There is space to argue whether such exotics are necessary in a Fringe review aimed not just at the unwashed but the Broadway Baby, freesheet unwashed. I doubt whether many people on my street know even what tautology is.

Yet Bartleet can be forgiven the occasional bit of dictionary diving; it’s the way he strings things together that marks him out from the notebook flock.

For example there’s his review of Rhys Nicholson and “his mischievous jokes, which march deep into taboo territory and, on occasion, bring back considerable spoils”. Or Sara Pascoe, whose “set succeeds in providing keen intellectual engagement, perhaps at the expense of a definitive moment of hilarity”. Of Kitten Killers he observes “It’s the intense speed of the scenes that deprives them of the success they deserve”.

It’s hard to sort his mild rebukes from his faint praise sometimes, but it doesn’t really matter – everything Bartleet writes is tremendously considered and lyrically competent.
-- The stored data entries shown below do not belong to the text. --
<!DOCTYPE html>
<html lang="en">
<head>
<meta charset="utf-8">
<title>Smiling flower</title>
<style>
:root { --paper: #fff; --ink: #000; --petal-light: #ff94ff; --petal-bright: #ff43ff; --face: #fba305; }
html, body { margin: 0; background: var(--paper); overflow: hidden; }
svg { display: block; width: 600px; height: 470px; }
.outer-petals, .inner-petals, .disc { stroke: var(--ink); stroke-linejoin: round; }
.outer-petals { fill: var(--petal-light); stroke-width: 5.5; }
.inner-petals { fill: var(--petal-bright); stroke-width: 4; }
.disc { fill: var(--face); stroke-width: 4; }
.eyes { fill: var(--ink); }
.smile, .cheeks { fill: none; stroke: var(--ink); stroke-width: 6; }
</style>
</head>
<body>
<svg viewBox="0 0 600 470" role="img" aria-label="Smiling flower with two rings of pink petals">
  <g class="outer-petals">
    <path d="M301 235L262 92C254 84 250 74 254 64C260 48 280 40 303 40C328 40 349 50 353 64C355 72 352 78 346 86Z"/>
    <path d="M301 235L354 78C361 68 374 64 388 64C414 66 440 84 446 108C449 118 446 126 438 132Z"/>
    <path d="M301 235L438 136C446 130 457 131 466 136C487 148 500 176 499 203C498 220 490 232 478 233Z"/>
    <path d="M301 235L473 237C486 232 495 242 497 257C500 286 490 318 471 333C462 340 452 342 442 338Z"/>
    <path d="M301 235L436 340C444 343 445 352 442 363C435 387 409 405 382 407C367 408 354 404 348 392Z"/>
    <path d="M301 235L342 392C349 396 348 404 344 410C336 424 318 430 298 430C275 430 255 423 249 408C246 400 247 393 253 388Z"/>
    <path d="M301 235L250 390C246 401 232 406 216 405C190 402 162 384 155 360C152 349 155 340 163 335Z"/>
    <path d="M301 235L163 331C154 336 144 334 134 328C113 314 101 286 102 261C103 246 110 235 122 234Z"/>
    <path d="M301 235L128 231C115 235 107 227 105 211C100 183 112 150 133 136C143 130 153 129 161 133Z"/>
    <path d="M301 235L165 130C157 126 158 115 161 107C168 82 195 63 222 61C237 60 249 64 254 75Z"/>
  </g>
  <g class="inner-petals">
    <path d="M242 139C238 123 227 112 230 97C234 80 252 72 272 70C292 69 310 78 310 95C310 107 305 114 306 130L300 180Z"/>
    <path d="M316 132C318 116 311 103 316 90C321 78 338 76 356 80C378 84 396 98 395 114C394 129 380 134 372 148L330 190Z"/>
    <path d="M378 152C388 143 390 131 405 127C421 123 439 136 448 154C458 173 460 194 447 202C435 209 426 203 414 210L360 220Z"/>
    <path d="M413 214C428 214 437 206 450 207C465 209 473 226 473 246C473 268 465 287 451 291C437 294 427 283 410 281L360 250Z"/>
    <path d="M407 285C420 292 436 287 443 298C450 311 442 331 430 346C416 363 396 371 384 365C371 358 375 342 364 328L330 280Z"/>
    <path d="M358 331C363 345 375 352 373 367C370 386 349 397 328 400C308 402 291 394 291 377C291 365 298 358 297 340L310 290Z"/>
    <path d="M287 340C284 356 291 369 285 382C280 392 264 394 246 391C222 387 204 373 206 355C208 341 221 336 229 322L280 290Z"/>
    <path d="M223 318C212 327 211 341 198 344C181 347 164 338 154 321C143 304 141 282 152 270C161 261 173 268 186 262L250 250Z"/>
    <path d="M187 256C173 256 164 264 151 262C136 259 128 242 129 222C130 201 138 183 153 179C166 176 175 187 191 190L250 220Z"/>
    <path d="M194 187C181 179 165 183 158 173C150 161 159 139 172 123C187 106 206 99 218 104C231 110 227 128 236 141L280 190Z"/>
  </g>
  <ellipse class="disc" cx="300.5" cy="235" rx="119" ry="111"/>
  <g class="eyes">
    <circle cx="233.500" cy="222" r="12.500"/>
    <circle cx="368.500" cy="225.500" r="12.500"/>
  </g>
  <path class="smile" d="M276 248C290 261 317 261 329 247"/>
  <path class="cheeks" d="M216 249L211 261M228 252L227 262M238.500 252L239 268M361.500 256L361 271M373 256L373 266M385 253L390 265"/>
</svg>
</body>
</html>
The worst anyone will feel is the sensation of being hit round the face with a scatter cushion.

If you could have Steve Bennett without the spelling mistakes, then you would have something approaching Bartleet’s breadth of vision, but it’s the fun had in the approach that makes all the difference.He assesses comedy in the process of enjoying it; never the other way around. It’s hard to say if Bartleet will keep this up as the Fringe drags on but, looking at last year’s output, it seems perfectly possible.

He can get a bit carried away, such as the review of Austentatious with which he opened this year’s batting: “Did they all know what a jalopy was? Nay! Did they flinch? Verily, nay!” Bartleet is very keen to point out careworn tropes, so he should know that every bleeding year some reviewer attempts to review Austentatious in the style of Jane Austen. And to be honest ‘verily, nay’ sounds more Shit-Faced Shakespeare than Austentatious. But you know what? We’ll put it down to high spirits at the start of the season.

So apologies about the early outpouring of pig stars. We are not starting out as we mean to go on, and will continue with this very much behind us. If you’ll excuse the repetitively tautologous neoplasms.

Business Leopard